Requirement:
Work out how many lines of the material below contain the word "width", then write that number alone.
---- Material provided
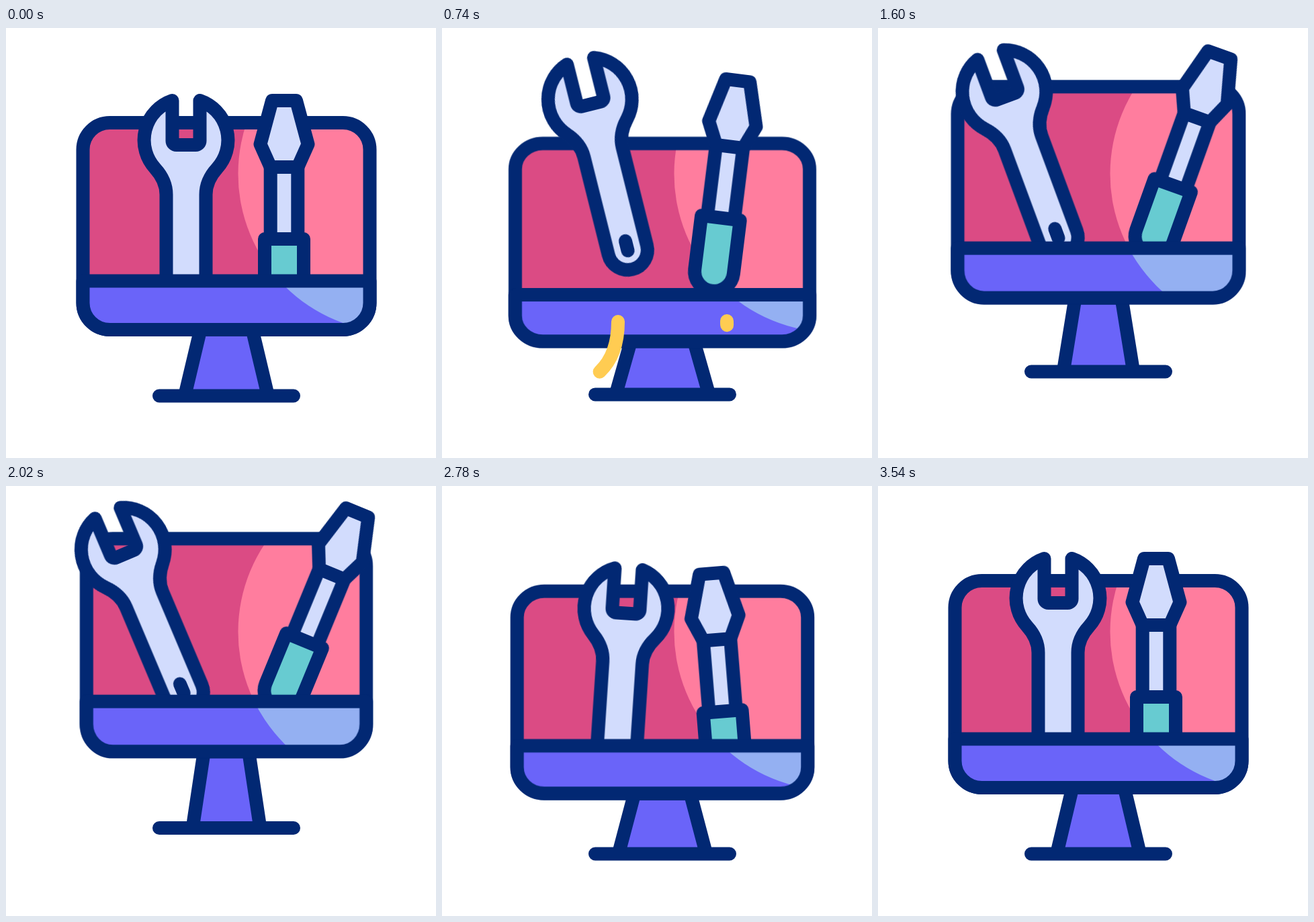
An HTML page without scripts for the animation above (3.6 s loop, 640 px wide and 640 px high).

```html
<!DOCTYPE html>
<html lang="en">
<head>
<meta charset="utf-8">
<title>Computer repair</title>
<style>
  html, body { margin: 0; width: 100%; height: 100%; overflow: hidden; background: #fff; }
  svg { display: block; width: 100vw; height: 100vh; }

  .line { stroke: #022873; stroke-width: 20; stroke-linecap: round; stroke-linejoin: round; }
  .pink { fill: #db4b84; }
  .pink-light { fill: #ff7d9e; }
  .violet { fill: #6a64f9; }
  .violet-light { fill: #94b0f2; }
  .steel { fill: #d2dcfd; }
  .teal { fill: #67cbd1; }
  .hollow { fill: none; }

  .screen, .stand, .wrench, .driver { animation: 3.6s linear infinite; }
  .screen { animation-name: screen; vector-effect: non-scaling-stroke; }
  .stand { animation-name: stand; }
  .wrench { animation-name: wrench; }
  .driver { animation-name: driver; }

  .spark {
    fill: none; stroke: #ffcc52; stroke-width: 20; stroke-linecap: round;
    animation: head 3.6s infinite both, tail 3.6s infinite both, show 3.6s step-end infinite both;
  }
  .late { animation-delay: .1s; }

  /* The body crouches, leaps, hangs, lands and settles. */
  @keyframes screen {
    0% { transform: translate(328px, 449px) scale(1, 1); animation-timing-function: cubic-bezier(.4, 0, .7, .85); }
    15% { transform: translate(328px, 466px) scale(1.024, .958); animation-timing-function: ease-out; }
    17.78% { transform: translate(328px, 469.5px) scale(1.033, .948); animation-timing-function: ease-in; }
    20.56% { transform: translate(328px, 466.5px) scale(1.026, .956); animation-timing-function: cubic-bezier(.3, .2, .4, 1); }
    27.22% { transform: translate(328px, 411px) scale(.992, 1.005); }
    44.44% { transform: translate(328px, 401.5px) scale(.981, 1.02); }
    58.33% { transform: translate(328px, 394px) scale(.974, 1.03); animation-timing-function: cubic-bezier(.5, 0, .9, .7); }
    65.56% { transform: translate(328px, 406px) scale(.98, 1.024); }
    69.44% { transform: translate(328px, 438px) scale(.999, 1); animation-timing-function: cubic-bezier(.3, .5, .6, 1); }
    75% { transform: translate(328px, 459.5px) scale(1.018, .972); animation-timing-function: ease-in; }
    77.22% { transform: translate(328px, 457.5px) scale(1.013, .977); animation-timing-function: cubic-bezier(.3, .3, .6, 1); }
    90%, 100% { transform: translate(328px, 449px) scale(1, 1); }
  }
  @keyframes stand {
    0% { d: path("M228 547.5H428M266 547.5L289.4 449H366.6L390 547.5Z"); animation-timing-function: cubic-bezier(.4, 0, .7, .85); }
    15% { d: path("M228 548H428M259 548L281.5 466H374.5L397 548Z"); animation-timing-function: ease-out; }
    17.78% { d: path("M228 548.5H428M257 548.5L279.5 469.5H376.5L399 548.5Z"); animation-timing-function: ease-in; }
    20.56% { d: path("M228 545.5H428M258.5 545.5L281 466.5H375L397.5 545.5Z"); animation-timing-function: cubic-bezier(.3, .2, .4, 1); }
    27.22% { d: path("M228 515H428M271.7 515L291 411H365L384.3 515Z"); }
    44.44% { d: path("M228 511.5H428M275.8 511.5L293.6 401.5H362.4L380.2 511.5Z"); }
    58.33% { d: path("M228 508.5H428M278 508.5L295 394H361L378 508.5Z"); animation-timing-function: cubic-bezier(.5, 0, .9, .7); }
    65.56% { d: path("M228 518.5H428M273.7 518.5L293.2 406H362.8L382.3 518.5Z"); }
    69.44% { d: path("M228 546H428M268 546L290 438H366L388 546Z"); animation-timing-function: cubic-bezier(.3, .5, .6, 1); }
    75% { d: path("M228 548.3H428M262 548.3L285.5 459.5H370.5L394 548.3Z"); animation-timing-function: ease-in; }
    77.22% { d: path("M228 547.5H428M262.7 547.5L286.5 457.5H369.5L393.3 547.5Z"); animation-timing-function: cubic-bezier(.3, .3, .6, 1); }
    90%, 100% { d: path("M228 547.5H428M266 547.5L289.4 449H366.6L390 547.5Z"); }
  }

  /* The tools fly out, drift apart, and drop back with a wobble. */
  @keyframes wrench {
    0% { transform: translate(268px, 167px) rotate(0deg); animation-timing-function: ease-in-out; }
    15.56% { transform: translate(272px, 190px) rotate(3deg); animation-timing-function: cubic-bezier(.4, 0, .7, .8); }
    20.56% { transform: translate(220.5px, 106.5px) rotate(-14deg); animation-timing-function: cubic-bezier(.2, .6, .5, 1); }
    27.22% { transform: translate(203.8px, 97px) rotate(-17.2deg); }
    44.44% { transform: translate(188px, 95.2px) rotate(-20.3deg); }
    58.33% { transform: translate(171.8px, 94.5px) rotate(-23.4deg); animation-timing-function: cubic-bezier(.4, 0, .8, .7); }
    65.56% { transform: translate(216px, 156px) rotate(-5.5deg); animation-timing-function: cubic-bezier(.2, .5, .5, 1); }
    73.89% { transform: translate(275px, 185px) rotate(4.4deg); animation-timing-function: ease-in; }
    77.22% { transform: translate(274px, 182.5px) rotate(3.8deg); animation-timing-function: cubic-bezier(.3, .2, .6, 1); }
    90.56% { transform: translate(265.3px, 166.5px) rotate(-.8deg); animation-timing-function: ease-in-out; }
    98%, 100% { transform: translate(268px, 167px) rotate(0deg); }
  }
  @keyframes driver {
    0% { transform: translate(414px, 173px) rotate(0deg); animation-timing-function: ease-in-out; }
    16.67% { transform: translate(407px, 197px) rotate(-4deg); animation-timing-function: cubic-bezier(.4, 0, .8, .7); }
    20.56% { transform: translate(432px, 143px) rotate(7deg); animation-timing-function: cubic-bezier(.2, .5, .5, 1); }
    27.22% { transform: translate(470px, 105px) rotate(15.8deg); }
    44.44% { transform: translate(486.3px, 101.5px) rotate(19.7deg); }
    58.33% { transform: translate(500px, 99.5px) rotate(22.9deg); animation-timing-function: cubic-bezier(.4, 0, .8, .7); }
    65.56% { transform: translate(477.5px, 144px) rotate(9.5deg); animation-timing-function: cubic-bezier(.2, .4, .5, 1); }
    75% { transform: translate(405.5px, 197px) rotate(-4.9deg); animation-timing-function: ease-in; }
    77.22% { transform: translate(406.3px, 195px) rotate(-4.6deg); animation-timing-function: cubic-bezier(.3, .2, .6, 1); }
    90.56% { transform: translate(416px, 172.6px) rotate(.7deg); animation-timing-function: ease-in-out; }
    98%, 100% { transform: translate(414px, 173px) rotate(0deg); }
  }

  @keyframes head {
    0%, 16.67% { stroke-dasharray: 0 200; animation-timing-function: ease-in-out; }
    23.33%, 100% { stroke-dasharray: 100 200; }
  }
  @keyframes tail {
    0%, 21.67% { stroke-dashoffset: 0; animation-timing-function: cubic-bezier(.4, 0, .5, 1); }
    30.56%, 100% { stroke-dashoffset: -100; }
  }
  @keyframes show {
    0% { opacity: 0; }
    16.67% { opacity: 1; }
    30.56%, 100% { opacity: 0; }
  }
</style>
</head>
<body>
<svg viewBox="0 0 640 640">
  <defs>
    <rect id="case" x="-213.5" y="-308" width="427" height="308" rx="40"/>
    <path id="bar" d="M-213.5 -72.5H213.5V-40A40 40 0 0 1 173.5 0H-173.5A40 40 0 0 1 -213.5 -40Z"/>
    <circle id="glare" cx="581.5" cy="217" r="236"/>
    <clipPath id="in-case"><rect class="screen" x="-213.5" y="-308" width="427" height="308" rx="40"/></clipPath>
    <clipPath id="in-bar"><path class="screen" d="M-213.5 -72.5H213.5V-40A40 40 0 0 1 173.5 0H-173.5A40 40 0 0 1 -213.5 -40Z"/></clipPath>
  </defs>

  <path class="stand violet line" d="M228 547.5H428M266 547.5L289.4 449H366.6L390 547.5Z"/>

  <g clip-path="url(#in-case)">
    <rect class="pink" width="640" height="640"/>
    <use href="#glare" class="pink-light"/>
  </g>
  <rect class="screen hollow line" x="-213.5" y="-308" width="427" height="308" rx="40"/>

  <g class="wrench line">
    <path class="steel" d="M-20.5 -59A62.3 62.3 0 0 0 -46 42Q-29.5 60 -29.5 81V231A29.5 29.5 0 0 0 29.5 231V81Q29.5 60 46 42A62.3 62.3 0 0 0 20.5 -59V1a6 6 0 0 1 -6 6H-14.5a6 6 0 0 1 -6 -6Z"/>
    <path d="M0 217V232"/>
  </g>
  <g class="driver line">
    <path class="steel" d="M-20.3 34H20.3V141H-20.3Z"/>
    <path class="steel" d="M-18 -65H18L35.5 0L20.3 34H-20.3L-35.5 0Z"/>
    <path class="teal" d="M-29 141H29V221.5A29 29 0 0 1 -29 221.5Z"/>
  </g>

  <g clip-path="url(#in-bar)">
    <rect class="violet" width="640" height="640"/>
    <use href="#glare" class="violet-light"/>
  </g>
  <path class="screen hollow line" d="M-213.5 -72.5H213.5V-40A40 40 0 0 1 173.5 0H-173.5A40 40 0 0 1 -213.5 -40Z"/>

  <path class="spark" pathLength="100" d="M262 437Q262 513 196 533"/>
  <path class="spark late" pathLength="100" d="M424 436Q424 495 469 524"/>
</svg>
</body>
</html>
```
--------
Answer section:
9